[Action item] The answer must consist of every line in the data below that holds the word "neck".

Exercise data Start Marker

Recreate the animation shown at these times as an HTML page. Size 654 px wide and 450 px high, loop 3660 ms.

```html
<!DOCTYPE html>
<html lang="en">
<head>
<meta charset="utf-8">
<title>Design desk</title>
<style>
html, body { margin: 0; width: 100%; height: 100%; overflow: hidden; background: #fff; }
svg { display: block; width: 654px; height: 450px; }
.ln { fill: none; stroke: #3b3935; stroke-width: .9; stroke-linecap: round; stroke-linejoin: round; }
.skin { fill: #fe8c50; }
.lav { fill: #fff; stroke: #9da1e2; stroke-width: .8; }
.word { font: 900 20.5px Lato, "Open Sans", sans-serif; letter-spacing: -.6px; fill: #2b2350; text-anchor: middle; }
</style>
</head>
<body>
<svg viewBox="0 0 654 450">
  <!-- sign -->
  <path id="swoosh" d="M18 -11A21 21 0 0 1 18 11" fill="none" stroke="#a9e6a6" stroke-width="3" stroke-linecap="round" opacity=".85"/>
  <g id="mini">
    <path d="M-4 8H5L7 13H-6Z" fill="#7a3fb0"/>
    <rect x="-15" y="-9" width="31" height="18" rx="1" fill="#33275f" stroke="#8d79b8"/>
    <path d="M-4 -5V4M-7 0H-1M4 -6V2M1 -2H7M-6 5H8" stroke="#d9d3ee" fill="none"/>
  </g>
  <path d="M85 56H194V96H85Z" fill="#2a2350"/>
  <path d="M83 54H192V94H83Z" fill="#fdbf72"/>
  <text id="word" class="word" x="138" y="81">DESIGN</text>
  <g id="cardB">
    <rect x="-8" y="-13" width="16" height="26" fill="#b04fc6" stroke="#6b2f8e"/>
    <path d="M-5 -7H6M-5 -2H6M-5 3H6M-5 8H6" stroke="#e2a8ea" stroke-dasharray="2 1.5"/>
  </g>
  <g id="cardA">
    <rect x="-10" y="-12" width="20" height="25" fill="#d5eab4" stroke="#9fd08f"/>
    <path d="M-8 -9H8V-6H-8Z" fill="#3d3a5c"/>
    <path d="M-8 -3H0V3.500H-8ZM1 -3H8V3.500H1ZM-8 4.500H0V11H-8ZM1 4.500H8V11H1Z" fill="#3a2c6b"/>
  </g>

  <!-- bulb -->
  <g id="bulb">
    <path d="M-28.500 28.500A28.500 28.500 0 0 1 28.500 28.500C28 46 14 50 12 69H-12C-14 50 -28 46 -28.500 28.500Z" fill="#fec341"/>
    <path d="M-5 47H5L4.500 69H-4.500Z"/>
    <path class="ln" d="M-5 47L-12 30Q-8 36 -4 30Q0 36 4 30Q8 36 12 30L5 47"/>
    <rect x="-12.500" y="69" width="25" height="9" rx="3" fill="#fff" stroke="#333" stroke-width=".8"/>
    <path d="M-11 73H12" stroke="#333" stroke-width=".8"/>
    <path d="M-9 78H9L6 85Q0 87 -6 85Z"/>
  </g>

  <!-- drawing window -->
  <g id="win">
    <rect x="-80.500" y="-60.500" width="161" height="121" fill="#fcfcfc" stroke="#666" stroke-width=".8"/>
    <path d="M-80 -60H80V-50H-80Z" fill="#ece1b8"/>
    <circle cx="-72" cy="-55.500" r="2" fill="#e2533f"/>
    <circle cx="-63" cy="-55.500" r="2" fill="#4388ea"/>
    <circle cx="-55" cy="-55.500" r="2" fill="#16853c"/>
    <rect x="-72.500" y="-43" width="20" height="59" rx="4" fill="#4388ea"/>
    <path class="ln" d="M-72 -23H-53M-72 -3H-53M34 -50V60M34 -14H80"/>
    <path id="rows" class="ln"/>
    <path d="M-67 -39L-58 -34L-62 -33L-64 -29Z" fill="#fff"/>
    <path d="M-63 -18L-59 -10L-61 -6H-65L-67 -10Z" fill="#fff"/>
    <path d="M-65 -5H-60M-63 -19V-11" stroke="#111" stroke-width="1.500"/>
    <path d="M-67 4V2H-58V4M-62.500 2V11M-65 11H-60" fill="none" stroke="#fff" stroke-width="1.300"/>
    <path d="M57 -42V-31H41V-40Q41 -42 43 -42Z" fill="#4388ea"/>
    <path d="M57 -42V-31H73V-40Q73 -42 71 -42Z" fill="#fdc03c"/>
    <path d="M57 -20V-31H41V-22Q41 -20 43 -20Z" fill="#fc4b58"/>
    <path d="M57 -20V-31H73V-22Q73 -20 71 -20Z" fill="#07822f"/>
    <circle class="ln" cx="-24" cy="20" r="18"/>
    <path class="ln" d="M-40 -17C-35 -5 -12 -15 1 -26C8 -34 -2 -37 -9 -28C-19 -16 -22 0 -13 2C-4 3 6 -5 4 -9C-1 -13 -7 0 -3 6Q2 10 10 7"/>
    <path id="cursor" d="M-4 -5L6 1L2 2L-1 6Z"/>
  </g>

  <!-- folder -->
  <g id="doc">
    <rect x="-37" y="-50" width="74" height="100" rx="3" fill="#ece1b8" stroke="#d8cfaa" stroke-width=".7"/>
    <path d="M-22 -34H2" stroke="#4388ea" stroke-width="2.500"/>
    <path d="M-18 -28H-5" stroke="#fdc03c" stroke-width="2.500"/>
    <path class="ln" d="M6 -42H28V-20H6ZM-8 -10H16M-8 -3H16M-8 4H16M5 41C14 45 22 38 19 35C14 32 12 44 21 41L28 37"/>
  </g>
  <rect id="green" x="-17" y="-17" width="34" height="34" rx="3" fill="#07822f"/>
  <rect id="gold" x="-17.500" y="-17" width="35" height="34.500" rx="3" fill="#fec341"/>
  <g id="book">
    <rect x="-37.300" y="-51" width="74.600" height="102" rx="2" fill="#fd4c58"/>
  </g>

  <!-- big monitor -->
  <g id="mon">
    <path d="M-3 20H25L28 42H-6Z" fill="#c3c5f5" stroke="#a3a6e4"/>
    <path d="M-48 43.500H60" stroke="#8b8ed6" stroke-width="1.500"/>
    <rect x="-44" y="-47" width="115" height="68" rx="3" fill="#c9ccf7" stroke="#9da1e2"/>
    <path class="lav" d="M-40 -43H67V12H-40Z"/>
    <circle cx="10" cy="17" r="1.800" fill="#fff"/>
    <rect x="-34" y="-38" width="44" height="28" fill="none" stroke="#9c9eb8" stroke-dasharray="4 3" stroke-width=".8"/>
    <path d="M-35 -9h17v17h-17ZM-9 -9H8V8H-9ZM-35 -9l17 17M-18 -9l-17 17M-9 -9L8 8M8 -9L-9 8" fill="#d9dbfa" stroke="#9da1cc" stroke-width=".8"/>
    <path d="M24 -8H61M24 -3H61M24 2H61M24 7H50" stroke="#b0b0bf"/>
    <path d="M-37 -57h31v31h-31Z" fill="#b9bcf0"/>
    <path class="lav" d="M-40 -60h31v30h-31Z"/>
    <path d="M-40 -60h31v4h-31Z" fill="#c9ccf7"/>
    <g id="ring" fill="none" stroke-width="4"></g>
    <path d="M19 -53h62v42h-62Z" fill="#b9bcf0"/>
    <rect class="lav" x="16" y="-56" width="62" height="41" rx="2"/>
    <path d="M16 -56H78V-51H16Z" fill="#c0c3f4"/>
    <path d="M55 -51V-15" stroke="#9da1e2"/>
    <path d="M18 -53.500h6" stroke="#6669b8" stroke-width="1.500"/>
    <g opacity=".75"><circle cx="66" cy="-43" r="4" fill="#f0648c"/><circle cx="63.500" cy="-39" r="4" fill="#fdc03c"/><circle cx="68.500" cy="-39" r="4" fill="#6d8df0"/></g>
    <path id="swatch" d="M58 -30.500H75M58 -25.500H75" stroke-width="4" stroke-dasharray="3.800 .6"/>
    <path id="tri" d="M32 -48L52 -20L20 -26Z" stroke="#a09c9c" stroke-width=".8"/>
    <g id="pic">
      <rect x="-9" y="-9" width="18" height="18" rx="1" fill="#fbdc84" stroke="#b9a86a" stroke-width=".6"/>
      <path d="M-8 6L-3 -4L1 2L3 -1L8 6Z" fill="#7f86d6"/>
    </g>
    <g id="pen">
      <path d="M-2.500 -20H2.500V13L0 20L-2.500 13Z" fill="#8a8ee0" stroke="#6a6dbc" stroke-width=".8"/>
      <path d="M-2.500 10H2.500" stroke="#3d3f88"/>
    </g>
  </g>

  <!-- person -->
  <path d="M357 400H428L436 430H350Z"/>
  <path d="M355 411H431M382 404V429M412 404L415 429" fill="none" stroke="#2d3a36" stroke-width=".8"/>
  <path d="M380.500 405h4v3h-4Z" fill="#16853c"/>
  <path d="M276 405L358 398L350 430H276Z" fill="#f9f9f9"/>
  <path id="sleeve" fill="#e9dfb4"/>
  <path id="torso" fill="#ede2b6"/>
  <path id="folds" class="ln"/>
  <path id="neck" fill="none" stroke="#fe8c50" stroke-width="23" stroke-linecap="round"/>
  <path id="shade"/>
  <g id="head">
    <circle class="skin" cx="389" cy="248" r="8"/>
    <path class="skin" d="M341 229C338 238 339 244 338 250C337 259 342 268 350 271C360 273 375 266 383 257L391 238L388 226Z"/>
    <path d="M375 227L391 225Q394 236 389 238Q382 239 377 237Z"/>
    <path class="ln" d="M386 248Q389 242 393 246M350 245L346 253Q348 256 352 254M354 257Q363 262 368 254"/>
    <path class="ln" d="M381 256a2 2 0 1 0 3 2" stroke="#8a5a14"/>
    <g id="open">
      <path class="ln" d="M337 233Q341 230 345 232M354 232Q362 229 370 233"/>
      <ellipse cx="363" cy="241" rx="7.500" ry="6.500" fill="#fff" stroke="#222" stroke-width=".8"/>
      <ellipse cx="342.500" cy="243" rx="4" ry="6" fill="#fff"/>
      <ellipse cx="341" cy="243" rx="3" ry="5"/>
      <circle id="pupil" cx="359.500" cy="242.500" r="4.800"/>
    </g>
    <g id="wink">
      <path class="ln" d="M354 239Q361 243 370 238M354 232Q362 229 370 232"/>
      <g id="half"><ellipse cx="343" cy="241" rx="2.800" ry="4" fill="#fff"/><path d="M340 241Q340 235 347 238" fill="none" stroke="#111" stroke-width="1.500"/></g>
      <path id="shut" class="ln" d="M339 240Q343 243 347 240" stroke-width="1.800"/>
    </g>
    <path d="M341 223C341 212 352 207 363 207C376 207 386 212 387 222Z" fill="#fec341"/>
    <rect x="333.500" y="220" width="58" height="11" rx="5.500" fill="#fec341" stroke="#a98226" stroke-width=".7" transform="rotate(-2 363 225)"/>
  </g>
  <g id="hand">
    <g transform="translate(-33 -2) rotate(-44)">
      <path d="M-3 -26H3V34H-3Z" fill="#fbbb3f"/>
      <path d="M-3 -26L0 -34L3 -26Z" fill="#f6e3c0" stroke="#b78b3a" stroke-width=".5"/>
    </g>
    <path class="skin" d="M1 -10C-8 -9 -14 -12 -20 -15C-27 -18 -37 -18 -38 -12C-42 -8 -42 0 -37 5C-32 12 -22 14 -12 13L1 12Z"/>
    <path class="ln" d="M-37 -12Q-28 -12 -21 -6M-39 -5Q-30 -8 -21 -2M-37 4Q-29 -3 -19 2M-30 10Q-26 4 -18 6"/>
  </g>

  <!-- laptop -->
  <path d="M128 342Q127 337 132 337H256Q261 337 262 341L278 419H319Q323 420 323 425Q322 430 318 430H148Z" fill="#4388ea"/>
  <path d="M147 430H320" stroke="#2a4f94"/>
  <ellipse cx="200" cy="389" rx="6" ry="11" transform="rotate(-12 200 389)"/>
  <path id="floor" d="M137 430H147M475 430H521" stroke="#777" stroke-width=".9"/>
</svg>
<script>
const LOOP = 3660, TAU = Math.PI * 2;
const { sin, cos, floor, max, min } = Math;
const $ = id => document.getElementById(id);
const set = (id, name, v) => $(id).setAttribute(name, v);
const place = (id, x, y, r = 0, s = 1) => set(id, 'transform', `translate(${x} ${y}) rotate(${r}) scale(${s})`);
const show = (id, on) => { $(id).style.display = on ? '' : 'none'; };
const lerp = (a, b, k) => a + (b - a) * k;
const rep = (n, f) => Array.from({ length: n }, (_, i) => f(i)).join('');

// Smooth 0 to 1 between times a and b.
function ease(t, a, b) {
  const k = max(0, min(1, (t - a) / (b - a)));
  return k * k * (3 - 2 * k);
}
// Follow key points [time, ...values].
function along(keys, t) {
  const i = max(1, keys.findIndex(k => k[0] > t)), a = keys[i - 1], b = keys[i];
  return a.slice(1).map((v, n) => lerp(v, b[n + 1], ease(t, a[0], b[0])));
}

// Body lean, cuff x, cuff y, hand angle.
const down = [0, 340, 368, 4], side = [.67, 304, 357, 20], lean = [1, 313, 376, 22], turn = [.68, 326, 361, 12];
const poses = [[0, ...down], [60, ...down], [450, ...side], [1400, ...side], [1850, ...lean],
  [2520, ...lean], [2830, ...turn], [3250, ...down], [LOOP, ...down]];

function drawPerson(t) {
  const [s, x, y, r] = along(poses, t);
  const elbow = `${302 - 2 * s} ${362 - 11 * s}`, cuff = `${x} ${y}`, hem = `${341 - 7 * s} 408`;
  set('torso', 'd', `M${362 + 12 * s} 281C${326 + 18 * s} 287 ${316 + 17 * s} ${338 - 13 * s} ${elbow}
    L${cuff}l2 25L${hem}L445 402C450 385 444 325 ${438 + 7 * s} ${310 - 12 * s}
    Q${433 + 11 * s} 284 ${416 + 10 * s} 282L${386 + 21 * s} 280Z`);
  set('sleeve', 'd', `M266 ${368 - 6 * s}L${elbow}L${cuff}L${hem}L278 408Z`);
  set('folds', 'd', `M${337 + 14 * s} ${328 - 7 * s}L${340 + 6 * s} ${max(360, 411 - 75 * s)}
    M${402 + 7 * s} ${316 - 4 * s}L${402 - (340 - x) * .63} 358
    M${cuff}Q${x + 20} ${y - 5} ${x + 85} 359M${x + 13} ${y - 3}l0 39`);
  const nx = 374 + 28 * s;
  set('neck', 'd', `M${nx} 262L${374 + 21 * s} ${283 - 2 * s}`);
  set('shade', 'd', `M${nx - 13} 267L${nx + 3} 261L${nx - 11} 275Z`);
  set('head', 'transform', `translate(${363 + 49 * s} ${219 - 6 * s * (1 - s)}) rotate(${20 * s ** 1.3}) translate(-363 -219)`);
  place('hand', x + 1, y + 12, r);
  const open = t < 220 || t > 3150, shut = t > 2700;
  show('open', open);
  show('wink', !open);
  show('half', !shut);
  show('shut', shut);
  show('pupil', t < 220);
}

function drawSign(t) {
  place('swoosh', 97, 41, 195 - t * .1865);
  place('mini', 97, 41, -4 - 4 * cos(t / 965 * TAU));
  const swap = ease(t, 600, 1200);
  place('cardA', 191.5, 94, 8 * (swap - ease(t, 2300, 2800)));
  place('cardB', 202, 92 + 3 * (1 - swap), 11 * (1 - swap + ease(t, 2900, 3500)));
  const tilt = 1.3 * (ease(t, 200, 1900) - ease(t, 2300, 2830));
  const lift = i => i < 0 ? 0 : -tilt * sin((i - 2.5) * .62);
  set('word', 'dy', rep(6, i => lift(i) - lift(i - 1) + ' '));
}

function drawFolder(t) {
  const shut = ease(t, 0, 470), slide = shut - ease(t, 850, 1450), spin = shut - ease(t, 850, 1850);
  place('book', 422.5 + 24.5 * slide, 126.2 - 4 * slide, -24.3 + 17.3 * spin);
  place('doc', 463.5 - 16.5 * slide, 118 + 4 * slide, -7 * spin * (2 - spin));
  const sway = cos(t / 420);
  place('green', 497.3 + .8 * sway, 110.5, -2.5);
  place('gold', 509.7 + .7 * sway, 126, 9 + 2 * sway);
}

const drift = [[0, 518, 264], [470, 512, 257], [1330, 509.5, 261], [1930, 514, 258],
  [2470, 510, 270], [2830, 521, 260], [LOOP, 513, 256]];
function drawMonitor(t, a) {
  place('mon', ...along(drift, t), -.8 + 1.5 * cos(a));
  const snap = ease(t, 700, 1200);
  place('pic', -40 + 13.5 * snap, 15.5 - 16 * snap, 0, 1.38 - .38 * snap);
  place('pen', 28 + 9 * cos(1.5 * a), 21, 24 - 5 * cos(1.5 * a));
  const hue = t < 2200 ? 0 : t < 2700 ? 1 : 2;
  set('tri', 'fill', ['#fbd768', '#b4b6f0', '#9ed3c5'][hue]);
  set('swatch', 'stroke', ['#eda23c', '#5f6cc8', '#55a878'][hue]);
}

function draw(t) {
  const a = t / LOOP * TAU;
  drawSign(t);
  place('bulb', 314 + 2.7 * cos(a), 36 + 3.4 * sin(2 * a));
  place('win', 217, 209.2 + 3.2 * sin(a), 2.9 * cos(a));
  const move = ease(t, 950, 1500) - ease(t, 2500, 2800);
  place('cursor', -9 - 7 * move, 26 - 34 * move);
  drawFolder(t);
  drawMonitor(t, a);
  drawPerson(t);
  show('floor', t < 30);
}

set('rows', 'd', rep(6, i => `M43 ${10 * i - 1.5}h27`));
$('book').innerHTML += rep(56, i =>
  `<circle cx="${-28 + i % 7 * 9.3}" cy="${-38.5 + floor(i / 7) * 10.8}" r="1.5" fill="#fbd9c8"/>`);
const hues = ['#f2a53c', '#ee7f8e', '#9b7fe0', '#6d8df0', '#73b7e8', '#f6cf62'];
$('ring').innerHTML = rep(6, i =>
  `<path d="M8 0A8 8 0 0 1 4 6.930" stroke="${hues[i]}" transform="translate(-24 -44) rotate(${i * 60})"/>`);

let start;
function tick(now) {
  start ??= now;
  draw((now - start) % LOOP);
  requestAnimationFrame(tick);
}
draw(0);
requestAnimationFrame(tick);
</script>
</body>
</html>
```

Exercise data End Marker

[Expected answer]
  <path id="neck" fill="none" stroke="#fe8c50" stroke-width="23" stroke-linecap="round"/>
  set('neck', 'd', `M${nx} 262L${374 + 21 * s} ${283 - 2 * s}`);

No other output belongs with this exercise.